I guess it is critical that one must have awareness that there is risk and to be aware of the potential consequences of the decision made. I took a vessel out past Cape Spencer with storm warnings posted when there as no valid reason for me to. I failed to consider the consequences of that action both in comfort of those aboard but more importantly that the extreme motions in that massive sea might precipitate a failure or that there just might be a failure of a critical component of the ship even without the seas but being in such seas losing that system (such as say the steering gear) might be fatal although when in calm waters it would not be. I failed to perceive the risk I was taking. I believed the ship to be tight and able to take the seas but didn’t see the risk that if we went beam on then there might be downflooding resulting. again, nothing happened, there was no damage and other than one person who was so violently seasick had to be taken off in Seward no personnel loses.

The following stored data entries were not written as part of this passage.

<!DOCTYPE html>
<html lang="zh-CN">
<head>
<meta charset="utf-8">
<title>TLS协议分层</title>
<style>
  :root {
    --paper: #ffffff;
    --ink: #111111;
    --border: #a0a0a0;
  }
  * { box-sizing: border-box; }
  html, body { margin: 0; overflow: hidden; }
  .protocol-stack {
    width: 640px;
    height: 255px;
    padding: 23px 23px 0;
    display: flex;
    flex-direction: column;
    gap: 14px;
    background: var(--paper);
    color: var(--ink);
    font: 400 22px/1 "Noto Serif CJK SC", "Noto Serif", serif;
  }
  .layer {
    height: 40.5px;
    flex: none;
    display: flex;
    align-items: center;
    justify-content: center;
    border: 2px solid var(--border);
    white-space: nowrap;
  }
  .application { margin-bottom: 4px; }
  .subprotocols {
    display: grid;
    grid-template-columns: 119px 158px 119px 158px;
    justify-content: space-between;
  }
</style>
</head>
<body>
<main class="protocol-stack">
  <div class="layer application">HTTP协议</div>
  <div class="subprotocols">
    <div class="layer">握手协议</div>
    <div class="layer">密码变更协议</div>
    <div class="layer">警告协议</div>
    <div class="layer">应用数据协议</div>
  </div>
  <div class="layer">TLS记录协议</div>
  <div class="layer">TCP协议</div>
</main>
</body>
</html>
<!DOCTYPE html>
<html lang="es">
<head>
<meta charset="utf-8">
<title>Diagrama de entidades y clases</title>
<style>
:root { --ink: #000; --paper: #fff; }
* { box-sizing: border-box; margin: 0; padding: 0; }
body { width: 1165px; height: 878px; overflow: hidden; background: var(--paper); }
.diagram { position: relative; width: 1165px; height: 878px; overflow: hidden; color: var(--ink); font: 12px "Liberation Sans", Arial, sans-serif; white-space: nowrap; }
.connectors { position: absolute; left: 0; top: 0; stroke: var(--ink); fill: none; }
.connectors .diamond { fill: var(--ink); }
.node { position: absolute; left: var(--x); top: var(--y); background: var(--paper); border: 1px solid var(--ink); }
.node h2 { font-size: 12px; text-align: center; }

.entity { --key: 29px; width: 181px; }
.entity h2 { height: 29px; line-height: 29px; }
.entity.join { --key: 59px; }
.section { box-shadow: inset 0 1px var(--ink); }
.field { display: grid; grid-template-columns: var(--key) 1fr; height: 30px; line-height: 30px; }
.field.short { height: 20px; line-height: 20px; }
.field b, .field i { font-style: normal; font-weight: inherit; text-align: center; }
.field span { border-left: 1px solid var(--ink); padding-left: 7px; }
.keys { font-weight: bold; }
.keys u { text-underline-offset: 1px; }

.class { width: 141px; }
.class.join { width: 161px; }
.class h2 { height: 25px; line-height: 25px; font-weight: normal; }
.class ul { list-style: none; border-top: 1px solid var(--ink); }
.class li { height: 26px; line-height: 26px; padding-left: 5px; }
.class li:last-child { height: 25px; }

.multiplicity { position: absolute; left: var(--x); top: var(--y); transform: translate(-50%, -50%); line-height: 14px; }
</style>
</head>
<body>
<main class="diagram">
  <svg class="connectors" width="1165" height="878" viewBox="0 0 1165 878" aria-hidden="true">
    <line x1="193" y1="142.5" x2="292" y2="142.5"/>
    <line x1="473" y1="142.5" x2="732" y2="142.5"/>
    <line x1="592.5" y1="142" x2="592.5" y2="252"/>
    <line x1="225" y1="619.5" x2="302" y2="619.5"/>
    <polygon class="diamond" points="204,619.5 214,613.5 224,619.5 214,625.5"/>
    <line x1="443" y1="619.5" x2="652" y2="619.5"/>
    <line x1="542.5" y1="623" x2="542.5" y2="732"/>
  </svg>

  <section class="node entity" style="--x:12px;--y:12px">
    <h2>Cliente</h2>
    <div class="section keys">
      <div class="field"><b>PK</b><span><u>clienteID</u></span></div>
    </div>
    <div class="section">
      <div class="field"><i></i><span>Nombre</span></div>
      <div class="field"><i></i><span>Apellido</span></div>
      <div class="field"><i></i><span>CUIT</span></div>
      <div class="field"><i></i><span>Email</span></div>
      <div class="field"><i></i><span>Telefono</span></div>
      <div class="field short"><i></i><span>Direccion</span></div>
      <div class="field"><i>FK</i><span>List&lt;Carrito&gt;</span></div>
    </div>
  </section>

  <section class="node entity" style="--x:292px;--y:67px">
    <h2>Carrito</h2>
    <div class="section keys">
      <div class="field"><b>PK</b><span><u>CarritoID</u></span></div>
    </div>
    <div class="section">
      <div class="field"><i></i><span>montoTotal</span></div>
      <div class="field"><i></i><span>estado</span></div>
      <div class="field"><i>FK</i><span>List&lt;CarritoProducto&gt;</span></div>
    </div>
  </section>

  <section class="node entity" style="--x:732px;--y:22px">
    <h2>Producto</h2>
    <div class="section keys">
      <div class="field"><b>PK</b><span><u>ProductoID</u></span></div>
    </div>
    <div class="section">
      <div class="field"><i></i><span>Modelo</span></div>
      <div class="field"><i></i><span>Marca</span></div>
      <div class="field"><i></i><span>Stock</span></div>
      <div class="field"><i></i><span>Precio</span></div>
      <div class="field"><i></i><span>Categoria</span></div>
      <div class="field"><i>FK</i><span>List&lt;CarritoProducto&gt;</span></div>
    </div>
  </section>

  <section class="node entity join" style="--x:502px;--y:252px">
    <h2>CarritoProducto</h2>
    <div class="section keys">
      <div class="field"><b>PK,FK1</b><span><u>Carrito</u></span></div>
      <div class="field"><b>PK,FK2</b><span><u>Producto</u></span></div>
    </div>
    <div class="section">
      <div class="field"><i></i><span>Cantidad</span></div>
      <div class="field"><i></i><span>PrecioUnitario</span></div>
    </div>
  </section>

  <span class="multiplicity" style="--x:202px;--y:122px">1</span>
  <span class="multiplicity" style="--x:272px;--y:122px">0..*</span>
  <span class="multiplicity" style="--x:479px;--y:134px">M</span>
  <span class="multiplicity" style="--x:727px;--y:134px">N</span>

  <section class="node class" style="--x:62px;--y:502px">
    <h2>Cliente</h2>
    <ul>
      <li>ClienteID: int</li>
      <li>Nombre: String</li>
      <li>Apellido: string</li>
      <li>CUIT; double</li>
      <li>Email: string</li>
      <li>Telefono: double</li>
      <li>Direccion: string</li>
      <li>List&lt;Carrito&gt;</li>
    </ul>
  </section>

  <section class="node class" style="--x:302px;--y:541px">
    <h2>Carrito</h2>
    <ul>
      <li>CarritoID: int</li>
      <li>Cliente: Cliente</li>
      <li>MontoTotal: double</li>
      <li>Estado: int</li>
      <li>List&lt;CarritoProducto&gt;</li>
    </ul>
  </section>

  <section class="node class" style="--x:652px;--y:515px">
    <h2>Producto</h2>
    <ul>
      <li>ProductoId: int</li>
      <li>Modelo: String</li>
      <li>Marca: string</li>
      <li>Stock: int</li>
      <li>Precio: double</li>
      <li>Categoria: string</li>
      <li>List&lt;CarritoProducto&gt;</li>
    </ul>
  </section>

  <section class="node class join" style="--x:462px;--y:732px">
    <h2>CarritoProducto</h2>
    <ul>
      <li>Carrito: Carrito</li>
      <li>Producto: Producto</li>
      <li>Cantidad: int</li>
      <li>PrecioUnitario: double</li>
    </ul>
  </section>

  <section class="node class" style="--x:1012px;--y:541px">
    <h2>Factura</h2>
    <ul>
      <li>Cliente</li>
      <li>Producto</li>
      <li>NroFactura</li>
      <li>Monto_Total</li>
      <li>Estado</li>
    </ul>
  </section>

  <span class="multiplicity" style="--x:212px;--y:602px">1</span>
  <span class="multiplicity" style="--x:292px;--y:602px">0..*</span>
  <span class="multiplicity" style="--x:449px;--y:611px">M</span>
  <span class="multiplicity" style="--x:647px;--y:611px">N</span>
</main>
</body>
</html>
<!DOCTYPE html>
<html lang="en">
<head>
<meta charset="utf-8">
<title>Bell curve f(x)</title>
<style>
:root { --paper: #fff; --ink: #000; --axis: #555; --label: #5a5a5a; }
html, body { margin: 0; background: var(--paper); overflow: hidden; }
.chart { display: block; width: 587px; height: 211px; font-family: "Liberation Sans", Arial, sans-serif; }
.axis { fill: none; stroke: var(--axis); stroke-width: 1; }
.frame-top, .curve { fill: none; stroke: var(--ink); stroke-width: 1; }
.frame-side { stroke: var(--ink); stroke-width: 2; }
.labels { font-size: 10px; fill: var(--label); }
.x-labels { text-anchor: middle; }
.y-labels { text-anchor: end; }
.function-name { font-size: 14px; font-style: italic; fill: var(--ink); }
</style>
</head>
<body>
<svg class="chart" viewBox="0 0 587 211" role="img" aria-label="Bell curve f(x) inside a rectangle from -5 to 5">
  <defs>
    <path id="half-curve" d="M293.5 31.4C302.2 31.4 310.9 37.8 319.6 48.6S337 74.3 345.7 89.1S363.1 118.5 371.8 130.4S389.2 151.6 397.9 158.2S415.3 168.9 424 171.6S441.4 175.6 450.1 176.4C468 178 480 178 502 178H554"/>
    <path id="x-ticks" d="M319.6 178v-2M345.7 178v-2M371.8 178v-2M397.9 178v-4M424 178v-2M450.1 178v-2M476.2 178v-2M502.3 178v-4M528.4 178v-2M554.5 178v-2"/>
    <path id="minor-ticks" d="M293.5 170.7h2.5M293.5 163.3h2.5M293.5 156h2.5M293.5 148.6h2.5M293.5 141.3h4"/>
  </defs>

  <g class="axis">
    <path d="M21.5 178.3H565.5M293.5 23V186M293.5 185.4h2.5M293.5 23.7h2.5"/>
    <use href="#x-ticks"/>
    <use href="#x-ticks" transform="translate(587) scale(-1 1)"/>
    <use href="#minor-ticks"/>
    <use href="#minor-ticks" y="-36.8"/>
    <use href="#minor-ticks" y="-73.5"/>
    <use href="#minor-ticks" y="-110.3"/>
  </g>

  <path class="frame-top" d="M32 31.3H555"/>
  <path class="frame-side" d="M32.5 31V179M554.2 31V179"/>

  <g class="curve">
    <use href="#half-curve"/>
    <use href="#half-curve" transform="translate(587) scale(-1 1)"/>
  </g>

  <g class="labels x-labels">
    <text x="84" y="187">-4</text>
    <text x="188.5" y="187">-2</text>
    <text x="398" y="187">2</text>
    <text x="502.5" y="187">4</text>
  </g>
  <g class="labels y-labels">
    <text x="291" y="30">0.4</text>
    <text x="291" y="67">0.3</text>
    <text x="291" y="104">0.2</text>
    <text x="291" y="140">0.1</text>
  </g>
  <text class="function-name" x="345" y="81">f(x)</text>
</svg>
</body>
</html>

so we come back to the EL FARO…was Davidson even aware of ANY risk he was taking? In the case of the EL FARO it was flooding, the ship could survive downflooding in calm weather but could not in a storm however there is nothing to indicate the master considered this or was even aware of the condition? if he was aware, he appears to have perceived the risk to be far less than it actually was but even if he perceived a small risk in pressing on, was even that justifiable? I cannot see it at all!
should ship masters be given training in evaluating risk and is there some way a person’s judgement be quantified so it can be measured his ability to safely command? how can this be evaluated other that through one’s past record of decisions? who would be the evaluator? the employer? should crewmembers be given the opportunity to provide their assessment of the master’s overall judgement? official logbooks allow for evaluation of crewmembers by a master but is there one single person at the CG MSC who looks at what is submitted in an official log? is there anyone at all in the USCG qualified to assess a master’s competency to command?